++++ Input data ++++

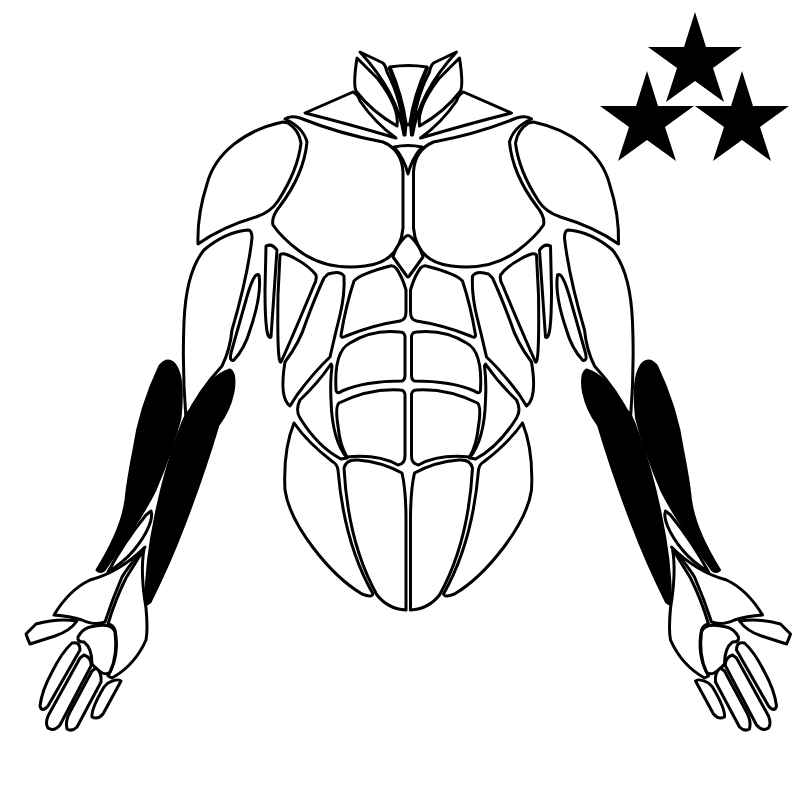
<!DOCTYPE html>
<html lang="en">
<head>
<meta charset="utf-8">
<title>Forearm muscles, three stars</title>
<style>
:root { --ink: #000; --paper: #fff; }
html, body { margin: 0; background: var(--paper); }
body { width: 800px; height: 800px; overflow: hidden; }
svg { display: block; }
.muscle { fill: var(--paper); stroke: var(--ink); stroke-width: 3; stroke-linejoin: round; stroke-linecap: round; }
.active { fill: var(--ink); }
.star { fill: var(--ink); }
</style>
</head>
<body>
<svg width="800" height="800" viewBox="0 0 800 800" role="img" aria-label="Front view of the upper body muscles with the forearms filled in, and three stars">
  <defs>
    <polygon id="star" class="star" points="695,12 706,47 742,47 713,68 724,102 695,81 666,102 677,68 648,47 684,47"/>
    <g id="body-half" class="muscle">
      <g id="neck-side">
        <path d="M360 52L383 63Q386 66 387 72Q402 100 404 135Q397 92 360 52Z"/>
        <path d="M357 58Q353 84 356 91Q372 112 397 126Q400 108 378 79Z"/>
        <path d="M389 68Q400 92 406 124L405 135Q403 98 389 68Z"/>
        <path d="M353 92L305 113Q345 123 396 138Q375 123 360 101Q358 94 353 92Z"/>
      </g>
      <g id="chest-shoulder">
        <path d="M285 119Q290 115 300 118Q340 134 383 142Q402 150 403 172L403 228Q400 262 365 266Q325 271 298 250Q281 237 273 225Q271 217 280 206Q304 174 307 142Q303 127 285 119Z"/>
        <path d="M283 122C245 130 215 153 207 184Q197 215 198 244Q222 227 256 217Q271 212 278 201Q298 170 301 143Q299 130 288 123Z"/>
      </g>
      <g id="upper-arm">
        <path d="M248 230Q225 232 204 250Q186 272 184 322Q182 370 186 419Q198 392 222 366Q230 350 232 330Q248 275 252 238Q252 230 248 230Z"/>
        <path d="M259 275Q254 271 246 300L231 353Q229 362 234 360Q245 348 250 330Q262 295 259 275Z"/>
      </g>
      <g id="ribs">
        <path d="M266 246Q272 243 277 250L271 337Q265 342 265 290Z"/>
        <path d="M280 255Q282 251 296 259Q309 266 316 275Q317 280 314 285Q292 338 281 362Q277 365 278 295Z"/>
        <path d="M328 274Q340 270 344 276Q345 294 340 315Q335 335 330 357Q314 372 297 395L290 406Q279 398 285 362Q300 342 306 322Q316 295 324 278Z"/>
        <path d="M331 364Q318 383 300 400Q295 410 300 418Q318 447 341 459L347 458Q332 440 331 400Q330 382 332 366Z"/>
      </g>
      <g id="abdomen">
        <path d="M390 266Q360 274 354 281Q346 305 341 335Q341 339 346 336Q373 325 400 321Q406 320 406 312L406 290Q402 276 396 268Q393 265 390 266Z"/>
        <path d="M400 332Q372 329 350 343C336 350 335 372 336 390Q337 395 342 391Q365 381 402 381Q405 380 405 375L405 336Q404 332 400 332Z"/>
        <path d="M400 390Q370 388 339 403Q335 407 338 426Q340 446 347 457Q378 454 398 465Q405 464 405 456L405 394Q404 390 400 390Z"/>
        <path d="M294 423Q308 443 333 462Q337 464 338 470Q344 543 373 594Q372 598 362 594C330 575 290 525 285 490Q283 450 294 423Z"/>
        <path d="M344 468Q346 459 358 460Q382 462 402 473Q406 490 406 520L406 610Q388 609 377 595Q348 543 344 468Z"/>
      </g>
      <g id="forearm">
        <path class="active" d="M168 361Q175 361 179 374Q183 388 180 418Q172 450 155 490Q140 520 104 570Q100 573 97 570Q122 530 126 500Q128 480 134 450Q140 408 160 366Q164 361 168 361Z"/>
        <path class="active" d="M230 370Q236 374 233 392Q229 411 218 425Q204 472 185 522Q170 562 150 602Q146 606 146 602Q146 562 156 515Q165 470 180 430Q185 415 191 409Q210 376 230 370Z"/>
        <path d="M151 511Q153 516 149 526Q144 538 134 550Q124 562 108 572Q124 542 146 515Z"/>
      </g>
      <g id="hand">
        <path d="M54 615Q69 590 90 580Q120 572 145 547Q128 567 122 577Q112 600 105 622Q95 626 82 620Q70 616 54 615Z"/>
        <path d="M144 549Q140 572 146 608Q148 630 146 640Q135 665 112 678L108 676Q120 655 115 630Q113 625 108 624Q115 600 126 578Z"/>
        <path d="M26 634L36 624Q58 618 77 621Q70 631 55 636L30 644Q28 640 26 634Z"/>
        <path d="M90 627Q112 622 115 632Q118 655 110 672Q104 678 92 664Q92 648 84 642Q77 642 78 637Q82 629 90 627Z"/>
        <path d="M72 643Q80 641 80 650L48 706Q42 713 40 706Q42 690 52 672Q62 652 72 643Z"/>
        <path d="M84 655Q92 658 91 666L60 725Q54 732 48 728Q45 724 48 716L80 658Z"/>
        <path d="M96 668Q102 672 101 682L77 727Q72 732 67 729Q65 721 70 712L92 671Z"/>
        <path d="M108 683Q118 678 121 681L103 714Q98 720 92 717Q91 709 104 687Z"/>
      </g>
    </g>
  </defs>

  <rect width="800" height="800" fill="var(--paper)"/>

  <g id="torso">
    <use href="#body-half"/>
    <use href="#body-half" transform="translate(816.5 0) scale(-1 1)"/>
    <g id="midline" class="muscle">
      <path d="M390 67Q408 64 427 67Q414 95 410 123Q408 127 406 123Q402 95 390 67Z"/>
      <path d="M394 147Q408 144 422 147Q412 158 408 174Q404 158 394 147Z"/>
      <path d="M405 237Q408 234 411 237Q420 246 423 257L410 275Q408 279 406 275L393 257Q396 246 405 237Z"/>
    </g>
  </g>

  <g id="rating">
    <use href="#star"/>
    <use href="#star" x="-48" y="59"/>
    <use href="#star" x="47" y="59"/>
  </g>
</svg>
</body>
</html>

++++

What is required: Using the records above, write out exactly the lines between the one holding "230Q225 232 204" and the one holding "255Q282 251 296", inclusive; leave everything else out.

Exercise response:
        <path d="M248 230Q225 232 204 250Q186 272 184 322Q182 370 186 419Q198 392 222 366Q230 350 232 330Q248 275 252 238Q252 230 248 230Z"/>
        <path d="M259 275Q254 271 246 300L231 353Q229 362 234 360Q245 348 250 330Q262 295 259 275Z"/>
      </g>
      <g id="ribs">
        <path d="M266 246Q272 243 277 250L271 337Q265 342 265 290Z"/>
        <path d="M280 255Q282 251 296 259Q309 266 316 275Q317 280 314 285Q292 338 281 362Q277 365 278 295Z"/>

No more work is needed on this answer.